Count how many lines in the following data hold the word "ragged". Your answer is the number and nothing else.
[INFORMATION PROVIDED — start]
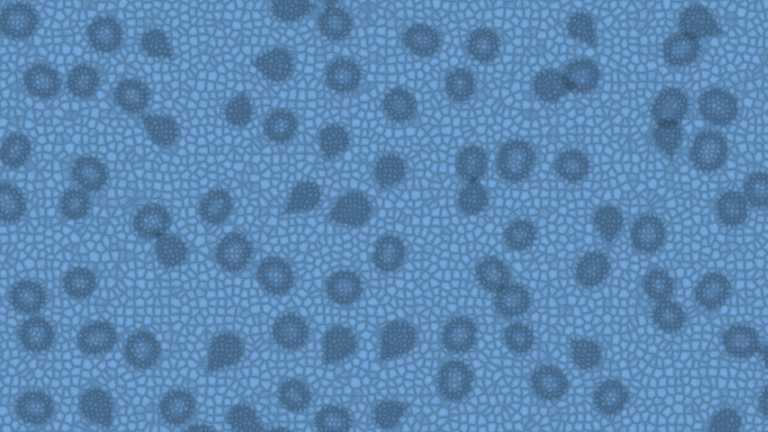
This pattern is drawn by a Shadertoy shader. Its source:

```glsl
// Blood smear in blue: round and teardrop cells over a pebbled ground.
// Coarse grains fill the ground and fine grains fill the cells; both share
// one Voronoi diagram, shaded by the gap between the two nearest sites.

vec2 hash2(vec2 p) {
    return fract(sin(vec2(dot(p, vec2(127.1, 311.7)),
                          dot(p, vec2(269.5, 183.3)))) * 43758.5453);
}

// Signed distance to a capsule from radius r1 at the origin to r2 at (0, h)
float taperedCapsule(vec2 p, float r1, float r2, float h) {
    p.x = abs(p.x);
    float b = (r1 - r2) / h;
    float a = sqrt(1.0 - b * b);
    float k = dot(p, vec2(-b, a));
    if (k < 0.0) return length(p) - r1;
    if (k > a * h) return length(p - vec2(0.0, h)) - r2;
    return dot(p, vec2(a, b)) - r1;
}

// x: signed distance to the nearest blood cell, y: summed stain
vec2 bloodField(vec2 p) {
    const float spacing = 0.145;
    vec2 base = floor(p / spacing);
    vec2 field = vec2(1.0, 0.0);
    for (int j = -1; j <= 1; j++)
    for (int i = -1; i <= 1; i++) {
        vec2 id = base + vec2(i, j);
        vec2 place = hash2(id + 3.7);
        vec2 kind = hash2(id + 41.3);
        vec2 look = hash2(id + 87.9);
        if (look.x < 0.07) continue;

        // Random position and heading
        vec2 q = p - (id + 0.1 + 0.8 * place) * spacing;
        float angle = 6.2832 * kind.y;
        float c = cos(angle), s = sin(angle);
        q = mat2(c, s, -s, c) * q;

        // About a third are teardrops, the rest slightly oval discs
        bool tear = kind.x < 0.32;
        float r = mix(0.036, 0.045, look.y);
        float d = tear
            ? taperedCapsule(q, r - 0.002, 0.004, mix(0.046, 0.068, look.x))
            : taperedCapsule(q + vec2(0.0, 0.005), r, r, mix(0.002, 0.018, look.x));

        // Dark rim and a paler middle
        float pale = (tear ? 0.35 : 0.75) * smoothstep(0.1, 0.7, kind.x + 0.1);
        float stain = smoothstep(0.005, -0.010, d)
                    * (1.0 - pale * smoothstep(0.016, 0.036, -d));
        field = vec2(min(field.x, d), field.y + stain);
    }
    return field;
}

// Adds the sites on one side of the cell outlines to the two nearest distances
void addGrains(vec2 p, float size, float side, float cellDist, inout vec2 nearest) {
    vec2 base = floor(p / size);
    for (int j = -2; j <= 2; j++)
    for (int i = -2; i <= 2; i++) {
        vec2 id = base + vec2(i, j);
        vec2 site = (id + 0.5 + 0.8 * (hash2(id + side * 17.0) - 0.5)) * size;
        float r = length(site - p);
        if (r >= nearest.y) continue;
        // Far from any outline, every site lies on the same side as p
        float d = abs(cellDist) > 0.035 ? cellDist : bloodField(site).x;
        if (d * side <= 0.0) continue;
        nearest = r < nearest.x ? vec2(r, nearest.x) : vec2(nearest.x, r);
    }
}

void mainImage(out vec4 fragColor, in vec2 fragCoord) {
    vec2 p = fragCoord / iResolution.y;
    vec2 field = bloodField(p);

    // Coarse ground grains outside, fine grains inside
    vec2 nearest = vec2(1.0);
    addGrains(p, 0.0208, 1.0, field.x, nearest);
    addGrains(p, 0.0115, -1.0, field.x, nearest);

    // Soft dark seams, bright grain cores, then the stain of the cells
    float core = smoothstep(-0.003, 0.015, nearest.y - nearest.x);
    float light = mix(0.74, 1.0, core) * (1.0 - 0.21 * min(field.y, 1.7));

    vec3 paleBlue = vec3(0.445, 0.655, 0.86);
    fragColor = vec4(paleBlue * light, 1.0);
}
```
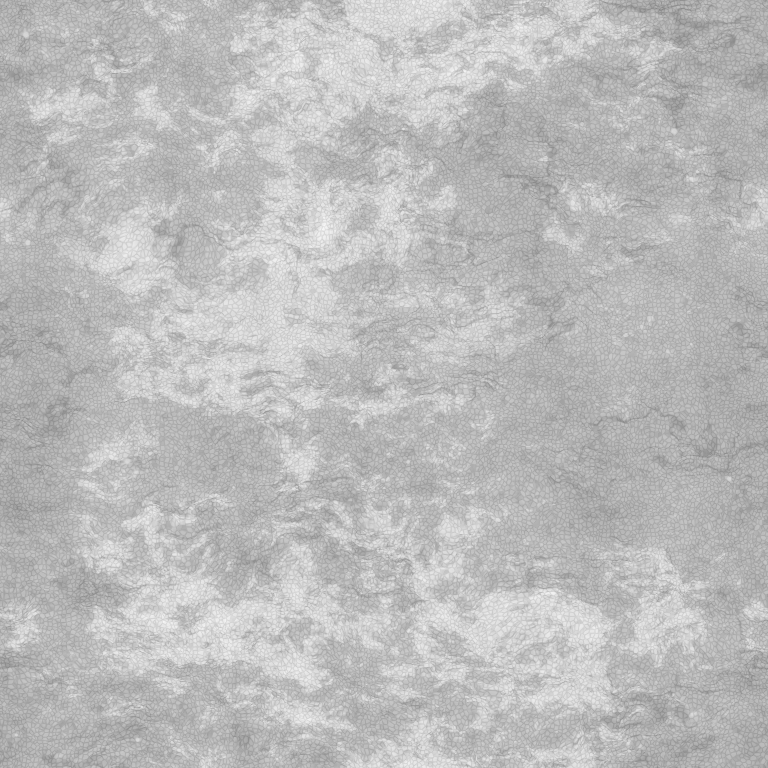
A Shadertoy shader for this texture:

```glsl
// Worn pale grey leather: cloudy tone, ragged scuffed patches, thin wavy
// creases and a fine cellular grain. All noise wraps on whole lattice
// periods, so the square tiles without a seam.
#define BASE_TONE 0.723
#define CLOUD_AMOUNT 0.16
#define STREAK_AMOUNT 0.07
#define SCUFF_AMOUNT 0.068
#define SCUFF_LEVEL 0.665
#define FLAKE_AMOUNT 0.2
#define GRAIN_CELLS 190.0
#define GRAIN_AMOUNT 0.078
#define CELL_TINT 0.04
#define CREASE_AMOUNT 0.13
#define FLECK_CELLS 14.0

vec2 hash2(vec2 p) {
    vec3 q = fract(p.xyx * vec3(0.1031, 0.1030, 0.0973));
    q += dot(q, q.yzx + 33.33);
    return fract((q.xx + q.yz) * q.zy);
}

// Value noise that wraps after "period" lattice cells
float noise(vec2 p, vec2 period, float seed) {
    vec2 i = floor(p), f = fract(p);
    f = f * f * f * (f * (f * 6.0 - 15.0) + 10.0);
    vec2 lo = mod(i, period) + seed, hi = mod(i + 1.0, period) + seed;
    float bottom = mix(hash2(lo).x, hash2(vec2(hi.x, lo.y)).x, f.x);
    float top = mix(hash2(vec2(lo.x, hi.y)).x, hash2(hi).x, f.x);
    return mix(bottom, top, f.y);
}

float fbm(vec2 uv, vec2 period, float gain, float seed) {
    float sum = 0.0, total = 0.0, weight = 1.0;
    for (int k = 0; k < 5; k++) {
        sum += weight * noise(uv * period, period, seed);
        total += weight;
        weight *= gain;
        period *= 2.0;
        seed += 17.3;
    }
    return sum / total;
}

// Cellular grain: x = gap between the two nearest points, y = cell tint
vec2 grain(vec2 uv) {
    vec2 p = uv * GRAIN_CELLS, cell = floor(p);
    float nearest = 9.0, second = 9.0, tint = 0.0;
    for (int y = -1; y <= 1; y++)
    for (int x = -1; x <= 1; x++) {
        vec2 c = cell + vec2(x, y);
        vec2 h = hash2(mod(c, GRAIN_CELLS) + 7.1);
        float d = length(c + h - p);
        second = min(second, max(nearest, d));
        if (d < nearest) { nearest = d; tint = h.x; }
    }
    return vec2(second - nearest, tint);
}

// Thin dark lines where stretched noise crosses its middle value
float crease(vec2 uv, vec2 period, float seed) {
    float n = noise(uv * period, period, seed);
    n += 0.4 * (noise(uv * period * 3.0, period * 3.0, seed + 5.7) - 0.5);
    return 1.0 - smoothstep(0.01, 0.08, abs(n - 0.5));
}

// Rare small pale spots
float flecks(vec2 uv) {
    vec2 p = uv * FLECK_CELLS, cell = mod(floor(p), FLECK_CELLS);
    vec2 place = 0.25 + 0.5 * hash2(cell + 61.7);
    vec2 pick = hash2(cell + 93.2);
    float radius = mix(0.025, 0.06, pick.y);
    float d = length(fract(p) - place);
    return step(0.93, pick.x) * (1.0 - smoothstep(radius * 0.5, radius * 1.4, d));
}

void mainImage(out vec4 fragColor, in vec2 fragCoord) {
    vec2 uv = fragCoord / iResolution.xy;
    vec2 warp = vec2(fbm(uv, vec2(5.0), 0.65, 11.0), fbm(uv, vec2(5.0), 0.65, 29.0)) - 0.5;
    vec2 bent = uv + 0.09 * warp;

    // Broad clouds and brushed streaks in both directions
    float cloud = fbm(uv + 0.06 * warp, vec2(4.0, 5.0), 0.6, 41.0);
    float streak = fbm(uv, vec2(3.0, 18.0), 0.6, 53.0) + fbm(uv, vec2(13.0, 3.0), 0.55, 67.0) - 1.0;

    // Scuffed patches with ragged edges, and darker flakes beside them
    float ragged = fbm(bent, vec2(20.0, 32.0), 0.85, 83.0);
    float scuff = smoothstep(SCUFF_LEVEL - 0.06, SCUFF_LEVEL + 0.06,
                             cloud + 1.25 * (ragged - 0.5) + 0.25 * streak);
    float flakeArea = smoothstep(0.4, 0.62, fbm(uv, vec2(4.0, 5.0), 0.5, 97.0));

    // Creases, broken up by area
    float creaseArea = smoothstep(0.4, 0.65, fbm(uv, vec2(8.0, 12.0), 0.7, 113.0));
    float creases = max(crease(bent, vec2(12.0, 34.0), 131.0),
                        0.8 * crease(bent + 0.03 * warp.yx, vec2(22.0, 50.0), 149.0));

    vec2 skin = grain(uv + 0.03 * warp);
    float tone = BASE_TONE + CLOUD_AMOUNT * (cloud - 0.5) + STREAK_AMOUNT * streak;
    tone += SCUFF_AMOUNT * scuff + FLAKE_AMOUNT * flakeArea * (ragged - 0.5);
    tone += GRAIN_AMOUNT * (smoothstep(0.0, 0.5, skin.x) - 0.55);
    tone += CELL_TINT * (skin.y - 0.5);
    tone -= CREASE_AMOUNT * creases * creaseArea * (0.35 + 0.65 * ragged);
    tone = mix(tone, 0.87, 0.8 * flecks(uv));
    fragColor = vec4(vec3(clamp(tone, 0.0, 1.0)), 1.0);
}
```
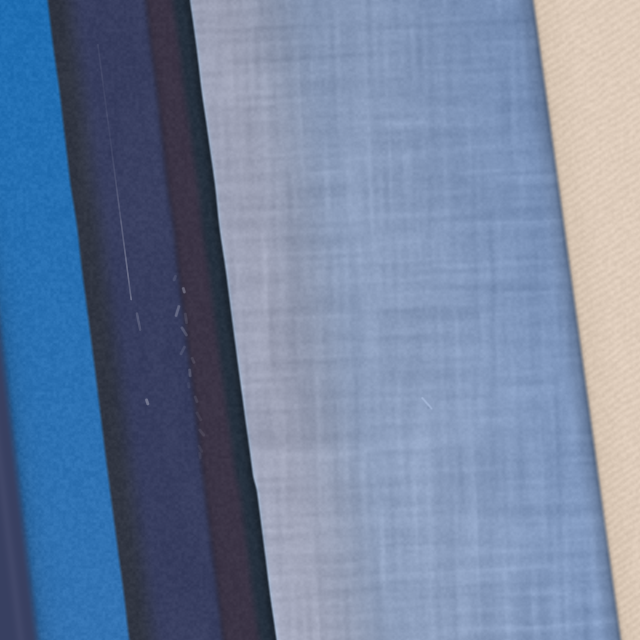
This texture is drawn by a WebGL 2 fragment shader. Its source:

```glsl
#version 300 es
precision highp float;
// Slanted cloth-bound strips side by side: blue, navy, a dark ridge, a wide pale
// linen panel and a cream border. Each boundary is a line x = a + b * depth;
// value noise stretched along each axis makes the woven threads.
uniform vec2 u_resolution;
out vec4 fragColor;

float hash(vec2 cell) {
  uvec2 q = uvec2(ivec2(cell) + 4096) * uvec2(1597334673u, 3812015801u);
  uint h = (q.x ^ q.y) * 1597334673u;
  h = (h ^ (h >> 15u)) * 2246822519u;
  return float((h ^ (h >> 13u)) >> 8u) / 16777216.0;
}

float noise(vec2 p) {
  vec2 i = floor(p), f = p - i;
  f = f * f * (3.0 - 2.0 * f);
  return mix(mix(hash(i), hash(i + vec2(1, 0)), f.x),
             mix(hash(i + vec2(0, 1)), hash(i + vec2(1, 1)), f.x), f.y);
}

float segment(vec2 p, vec2 a, vec2 b) {
  vec2 ab = b - a;
  return length(p - a - ab * clamp(dot(p - a, ab) / dot(ab, ab), 0.0, 1.0));
}

// Coverage of everything right of a boundary, given the signed offset from it
float rightOf(float offset, float softness) {
  return smoothstep(-softness, softness, offset);
}

// Crossed threads, long and thin along each axis, centred on zero
float weave(vec2 p) {
  vec2 q = vec2(p.x - 0.035 * p.y, p.y + 0.05 * p.x);
  q += 0.003 * (vec2(noise(p * 19.0), noise(p * 19.0 + 40.0)) - 0.5);
  float warp = noise(q * vec2(118, 9)) + 0.6 * noise(q * vec2(61, 5) + 17.0);
  float weft = noise(q * vec2(10, 122) + 31.0) + 0.6 * noise(q * vec2(6, 57) + 53.0);
  float bright = pow(noise(q * vec2(95, 7) + 71.0), 5.0) + pow(noise(q * vec2(8, 98) + 83.0), 5.0);
  return 0.5 * (warp + weft - 1.6) + 0.4 * (bright - 0.33);
}

void main() {
  vec2 uv = gl_FragCoord.xy / u_resolution;
  vec2 p = vec2(uv.x, 1.0 - uv.y);  // y is depth below the top edge
  float y = p.y;
  float wobble = 0.002 * (noise(vec2(y * 14.0, 3.0)) - 0.5);
  float grain = noise(p * 210.0) + 0.5 * noise(p * 400.0 + 9.0) - 0.75;

  // Signed horizontal offsets from the boundaries
  float blueStart = p.x - 0.12 * (y - 0.52);
  float navyStart = p.x - 0.074 - 0.129 * y + wobble;
  float ridgeStart = p.x - 0.228 - 0.122 * y + wobble;
  float linenStart = p.x - 0.297 - 0.131 * y - wobble - 0.003 * smoothstep(0.74, 0.77, y);
  float creamStart = p.x - 0.833 - 0.137 * y;

  // Blue strip, with a dark neighbour at its lower left
  vec3 blue = mix(vec3(0.12, 0.43, 0.70), vec3(0.20, 0.45, 0.70), y);
  blue *= 1.0 - 0.22 * exp(-max(blueStart, 0.0) * 70.0) * smoothstep(0.15, 0.55, y);
  vec3 color = mix(vec3(0.22, 0.25, 0.38), blue + 0.045 * grain, rightOf(blueStart, 0.009));
  color = mix(color, vec3(0.30, 0.32, 0.45), 0.4 * exp(-pow((blueStart + 0.025) / 0.007, 2.0)));

  // Navy strip, greyer beside the blue
  vec3 navy = mix(vec3(0.19, 0.21, 0.26), vec3(0.22, 0.245, 0.375), smoothstep(0.015, 0.058, navyStart));
  navy += 0.035 * grain + 0.02 * (noise(p * vec2(45, 9)) - 0.5);
  color = mix(color, navy, rightOf(navyStart, 0.0035));

  // Ridge: plum crest falling into a teal shadow
  float teal = smoothstep(-0.036, -0.018, linenStart);
  vec3 ridge = mix(vec3(0.23, 0.205, 0.275), vec3(0.145, 0.19, 0.245), teal);
  ridge *= 1.0 - 0.25 * rightOf(linenStart + 0.007, 0.007);
  color = mix(color, ridge + 0.03 * grain, rightOf(ridgeStart, 0.007));
  color *= 1.0 - 0.13 * exp(-pow(ridgeStart / 0.006, 2.0));

  // Long scratch and scattered flecks of wear
  float scratch = smoothstep(0.0022, 0.0004, segment(p, vec2(0.153, 0.07), vec2(0.205, 0.468)));
  float wear = scratch * (0.15 + 0.4 * smoothstep(0.2, 0.46, y)) * (0.5 + 0.5 * noise(vec2(y * 60.0, 5.0)));
  for (int i = 0; i < 14; i++) {
    float k = float(i);
    float depth = 0.42 + 0.022 * k + 0.015 * hash(vec2(k, 1));
    vec2 a = vec2(0.226 + 0.122 * depth + 0.012 * (hash(vec2(k, 2)) - 0.5), depth);
    vec2 b = a + vec2(0.014 * (hash(vec2(k, 3)) - 0.5), 0.004 + 0.012 * hash(vec2(k, 4)));
    float strength = 0.12 + 0.45 * hash(vec2(k, 5)) * smoothstep(0.72, 0.5, depth);
    wear = max(wear, strength * smoothstep(0.0035, 0.0008, segment(p, a, b)));
  }
  wear = max(wear, 0.55 * smoothstep(0.0035, 0.001, segment(p, vec2(0.229, 0.625), vec2(0.231, 0.631))));
  wear = max(wear, 0.28 * smoothstep(0.003, 0.0008, segment(p, vec2(0.214, 0.49), vec2(0.219, 0.515))));
  color = mix(color, vec3(0.62, 0.63, 0.70), wear);

  // Pale linen: lavender grey turning blue toward the right
  float across = clamp(linenStart / 0.54, 0.0, 1.0);
  vec3 linen = mix(vec3(0.62, 0.64, 0.72), vec3(0.555, 0.625, 0.745), smoothstep(0.08, 0.36, across));
  linen = mix(linen, vec3(0.49, 0.585, 0.735), smoothstep(0.35, 1.0, across));
  linen += 0.025 * (y - 0.5) + 0.03 * (noise(p * 5.0) - 0.5);
  linen -= vec3(0.02, 0.025, 0.035) * exp(-pow((linenStart - 0.13) / 0.05, 2.0));
  linen += 0.085 * weave(p) + 0.03 * grain;
  linen *= 1.0 - 0.14 * smoothstep(-0.035, 0.0, creamStart);
  linen += vec3(0.0, 0.05, 0.07) * exp(-pow(linenStart / 0.004, 2.0));
  float dent = segment(p, vec2(0.660, 0.622), vec2(0.674, 0.638));
  linen += 0.08 * smoothstep(0.003, 0.0, dent) - 0.05 * smoothstep(0.004, 0.0, length(p - vec2(0.669, 0.637)));
  color = mix(color, linen, rightOf(linenStart, 0.0025));

  // Cream border with a fine diagonal rib
  vec3 cream = mix(vec3(0.84, 0.77, 0.70), vec3(0.87, 0.80, 0.735), smoothstep(0.0, 0.06, creamStart));
  float rib = sin(dot(p, vec2(330, 520)) + 3.0 * noise(p * 40.0));
  cream += 0.014 * rib + 0.035 * grain;
  color = mix(color, cream, rightOf(creamStart, 0.004));
  color *= 1.0 - 0.16 * exp(-pow((creamStart + 0.001) / 0.005, 2.0));

  fragColor = vec4(clamp(color, 0.0, 1.0), 1.0);
}
```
[INFORMATION PROVIDED — finish]
> [TASK ANSWER]
6